Recorded data:
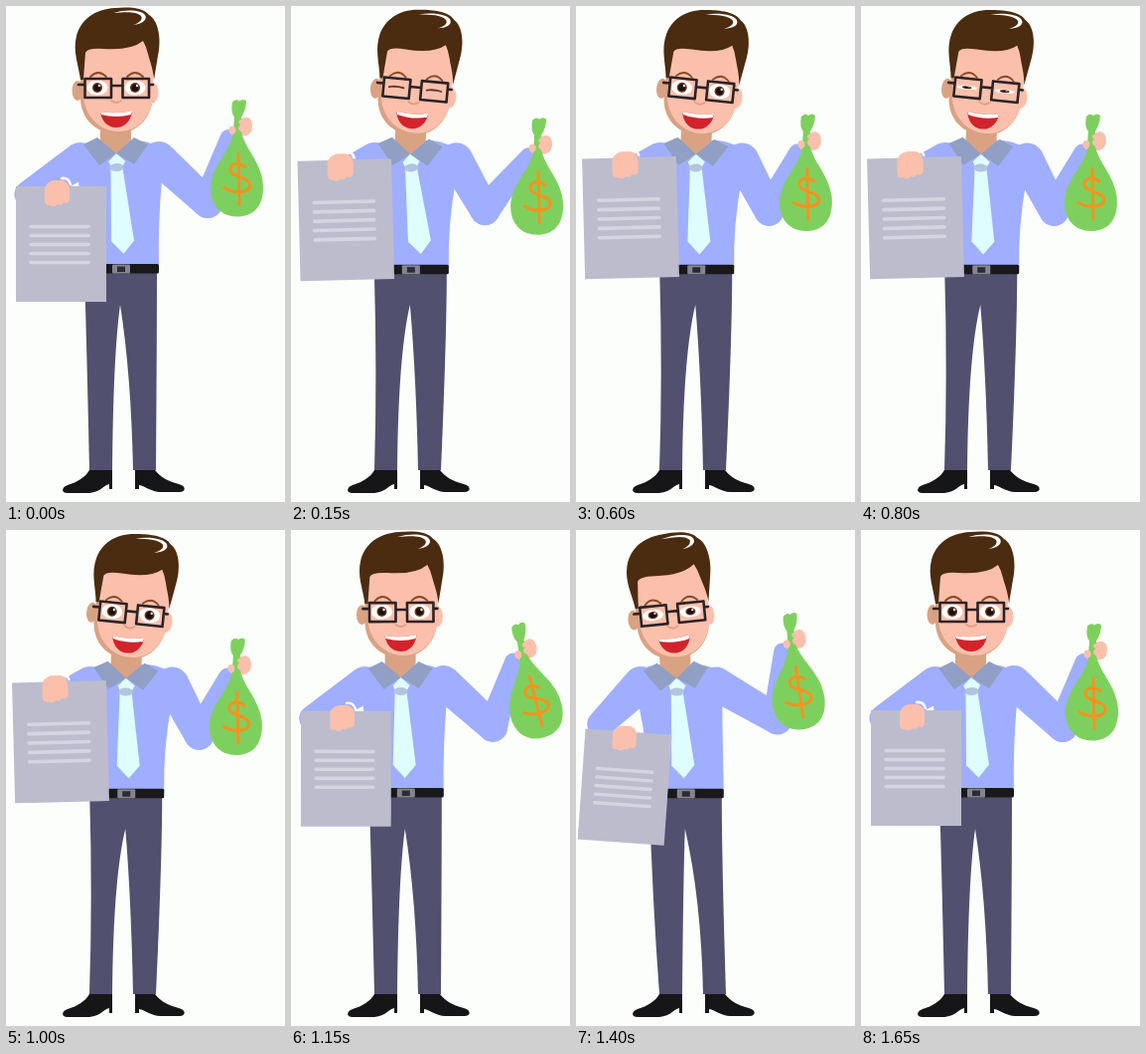
An HTML page for the animation above (1700 ms loop, 281x498 px).

```html
<!DOCTYPE html>
<html lang="en">
<head>
<meta charset="utf-8">
<title>Man with paper and money bag</title>
<style>
html, body { margin: 0; width: 100%; height: 100%; overflow: hidden; background: #fcfefb; }
svg { display: block; width: 281px; height: 498px; }
.line { fill: none; stroke-linecap: round; stroke-linejoin: round; }
.shirt { fill: #a0aeff; }
.skin { fill: #fbc0ac; }
.shade { fill: #d9a283; }
</style>
</head>
<body>
<svg viewBox="0 0 281 498">
  <path id="legs" fill="#52506f"/>
  <g fill="#161618">
    <path d="M84 466H107V485H104V480C98 481 96 488 84 489H62C55 489 56 483 62 481C72 478 80 473 84 466Z"/>
    <path d="M130 466H150C156 473 162 477 174 480C182 482 181 488 175 488H155C147 488 140 482 134 481V485H130Z"/>
  </g>
  <g class="shirt"><path id="armR"/><path id="foreR"/><path id="torso"/></g>
  <g id="belt">
    <rect x="-38" y="259" width="76" height="9.5" rx="1.5" fill="#19191b"/>
    <rect x="-9" y="259.5" width="18" height="9" rx="1" fill="#85858f"/>
    <rect x="-4" y="261.5" width="8" height="5.5" fill="#2c2c34"/>
  </g>
  <path id="armL" class="shirt"/>

  <path id="throat" class="shade" d="M-16 -28H15V-14L0 1L-16 -13Z"/>
  <g id="tie" fill="#dffcff">
    <path d="M-6 14H6L15 87L4 100L-8 87Z"/>
    <path d="M0 -1L9 7L5 14H-5L-8 7Z"/>
    <ellipse cy="13" rx="7" ry="4" fill="#b4c3de"/>
  </g>
  <path id="lapels" fill="#909fc3" d="M-33 -9L-19 -16L0 0L-17 12ZM0 0L18 -16L32 -9L18 11Z"/>

  <g id="head">
    <ellipse class="shade" cx="72" cy="85" rx="5.5" ry="10"/>
    <ellipse class="skin" cx="147.5" cy="87" rx="6" ry="10.5"/>
    <path class="shade" d="M75 40H148V90C147 114 131 128 111 128C91 128 76 114 75 94Z"/>
    <path class="skin" d="M78 30H148V90C147 112 132 126 114 126C94 126 79 110 78 90Z"/>
    <path fill="#4b2c11" d="M75 74C73 58 67 46 71 30C75 15 88 3 110 2C122 1 138 1 144 9C153 14 157 32 153 50L149 74C148 62 145 56 143 48Q141 40 138 35Q126 45 98 43Q82 42 80 47Q79 60 78 74Z"/>
    <path fill="#fff" d="M108 7C121 3 137 4 140 9C143 14 137 18 128 19C135 17 138 13 136 10C131 5 120 6 108 7Z"/>
    <path class="line" stroke="#8a4a20" stroke-width="1.8" d="M85 71Q93 63 101 71M122 71Q130 63 138 71"/>
    <g id="eyes"></g>
    <path id="lids" class="line" stroke="#60382a" stroke-width="1.8" d="M85 82Q92 80 100 82M123 82Q130 80 138 82"/>
    <path class="line" stroke="#2b2326" stroke-width="2.6" d="M79.5 73H106V92H79.5ZM117.5 73H144V92H117.5ZM106 80H117M73 79H79M144 79H148"/>
    <path class="line" stroke="#e5a084" stroke-width="2" d="M106 95Q111 99 116 95"/>
    <path fill="#d2232b" d="M95 106Q111 109 127 105C126 116 119 122 111 122C102 122 96 115 95 106Z"/>
    <path fill="#fff" d="M95 106Q111 109 127 105L126 109Q111 113 96 109Z"/>
  </g>

  <g id="paper">
    <rect width="91" height="116" fill="#bdbccd"/>
    <path class="line" stroke="#d4d5e1" stroke-width="3.5" d="M15 40.5H73M15 49.5H73M15 58.5H73M15 67.5H73M15 76.5H73"/>
    <path class="line" stroke="#fff" stroke-width="2.5" d="M46 -8Q53 -9 55 -2"/>
    <path class="skin" d="M29 3Q30 -4 38 -6H47Q54 -4 54 4V14Q52 18 48 16Q46 20 42 18Q38 22 35 19Q29 20 29 14Z"/>
  </g>

  <g id="bag">
    <path class="skin" d="M-2 -6L9 -9Q15 -8 15 0Q15 8 8 10L-6 9Z"/>
    <path fill="#7ed05e" d="M-5 -24Q-1 -28 2 -25Q6 -28 9 -25Q9 -17 4 -9V6C8 24 26 38 26 62C26 82 15 91 0 91C-16 91 -27 80 -27 62C-26 38 -6 26 -4 6L-3 -9Q-7 -14 -5 -24Z"/>
    <path class="line" stroke="#f7931e" stroke-width="3" d="M1 28L2 79M8 41C0 35 -8 38 -7 45C-5 52 13 51 13 60C12 68 -5 68 -13 62"/>
    <g class="skin">
      <ellipse cx="-5" cy="4" rx="3.5" ry="4"/><ellipse cx="6" cy="-4" rx="5" ry="3"/><ellipse cx="6" cy="2" rx="5" ry="4"/>
    </g>
  </g>
</svg>
<script>
const LOOP = 1700, STEP = 50;
const $ = id => document.getElementById(id);
const move = (id, value) => $(id).setAttribute('transform', value);
const shape = (id, value) => $(id).setAttribute('d', value);

const part = (t, a, b) => Math.min(1, Math.max(0, (t - a) / (b - a)));
const ease = (t, a, b) => { const u = part(t, a, b); return u * u * (3 - 2 * u); };
const bump = (t, a, b) => Math.sin(Math.PI * part(t, a, b));

// Tapered limb with round ends.
function limb(x1, y1, r1, x2, y2, r2) {
  const d = Math.hypot(x2 - x1, y2 - y1), nx = (y2 - y1) / d, ny = (x1 - x2) / d;
  return `M${x1 + nx * r1} ${y1 + ny * r1}L${x2 + nx * r2} ${y2 + ny * r2}` +
    `A${r2} ${r2} 0 0 1 ${x2 - nx * r2} ${y2 - ny * r2}L${x1 - nx * r1} ${y1 - ny * r1}` +
    `A${r1} ${r1} 0 0 1 ${x1 + nx * r1} ${y1 + ny * r1}Z`;
}

$('eyes').innerHTML = [92, 130].map(x => `<g transform="translate(${x} 82)">
  <ellipse rx="10.5" ry="7.5" fill="#fff"/><circle r="5" fill="#693719"/>
  <circle r="3.5" fill="#1d1010"/><circle cx="2" cy="-2" r="1.2" fill="#fff"/></g>`).join('');

function draw(t) {
  // Lean to the right, settle, lean to the left, return.
  const lean = ease(t, 0, 250) - .3 * ease(t, 400, 600) - 1.45 * ease(t, 1050, 1250) + .75 * ease(t, 1350, 1650);
  const bend = lean * lean;
  const reach = bump(t, 0, 600);
  const bagTurn = -6 * bump(t, 150, 400) - 19 * bump(t, 1050, 1450);
  const tieTurn = -2 - 2 * bump(t, 0, 400) + 3 * bump(t, 300, 1400);
  const phase = t % (LOOP / 3), lid = ease(phase, 70, 160) - ease(phase, 200, 300);

  const neck = 111 + 14 * lean, turn = 8.3 * lean;
  const hip = 116 + 7.5 * lean, l = hip - 37, r = hip + 36;
  const gripX = 233 + 11 * lean - 18 * bend + 22 * reach, gripY = 120.5 + 18 * lean + 4 * bend + 7 * reach;
  const elbowX = 203 - 6 * lean - 9 * bend, elbowY = 198 + 11 * lean;

  shape('legs', `M${l} 266H${r}Q${r} 330 151 466H128Q126 370 ${hip - 1} 300Q108 350 107 466H84Q${l + 3} 370 ${l} 266Z`);
  shape('torso', `M${l} 262Q${l - 1} 220 ${neck - 38} 176L${neck - 45} 144Q${neck - 35} 138 ${neck - 20} 135` +
    `H${neck + 22}Q${neck + 40} 137 ${neck + 52} 148L${neck + 46} 174Q${r + 1} 220 ${r + 2} 262Z`);
  shape('armR', limb(neck + 43 + 5 * lean, 153 + 3 * bend, 17, elbowX, elbowY, 15));
  shape('foreR', limb(elbowX, elbowY, 15, gripX - 9, gripY + 12, 8.5));
  shape('armL', limb(neck - 36, 155, 18, 22 + 10 * lean + 20 * bend, 189 - 14 * lean - 8 * bend, 13.5));

  const chest = `translate(${neck} ${148 + 1.5 * bend}) rotate(${turn / 2})`;
  move('throat', chest);
  move('lapels', chest);
  move('belt', `translate(${hip} ${1.5 * bend})`);
  move('tie', `translate(${neck} ${149 + bend}) rotate(${tieTurn})`);
  move('head', `translate(${neck - 111} ${3 * bend}) rotate(${turn} 111 130)`);
  move('eyes', `translate(0 ${82 * lid}) scale(1 ${1 - lid})`);
  $('lids').setAttribute('opacity', lid > .9 ? 1 : 0);
  move('paper', `translate(${10 - 2.5 * lean - 4.5 * bend} ${181 - 33 * lean - 9 * bend})
    rotate(${-4 * lean + 2.7 * bend}) scale(${1 + .06 * lean})`);
  move('bag', `translate(${gripX} ${gripY}) rotate(${bagTurn})`);
}

const start = performance.now();
function tick() {
  const t = (performance.now() - start) % LOOP;
  draw(Math.floor(t / STEP) * STEP);
  requestAnimationFrame(tick);
}
tick();
</script>
</body>
</html>
```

EXERCISE —
Wherever the word "gripX" appears in a line of the data above, copy that line.

ANSWER SPACE —
  const gripX = 233 + 11 * lean - 18 * bend + 22 * reach, gripY = 120.5 + 18 * lean + 4 * bend + 7 * reach;
  shape('foreR', limb(elbowX, elbowY, 15, gripX - 9, gripY + 12, 8.5));
  move('bag', `translate(${gripX} ${gripY}) rotate(${bagTurn})`);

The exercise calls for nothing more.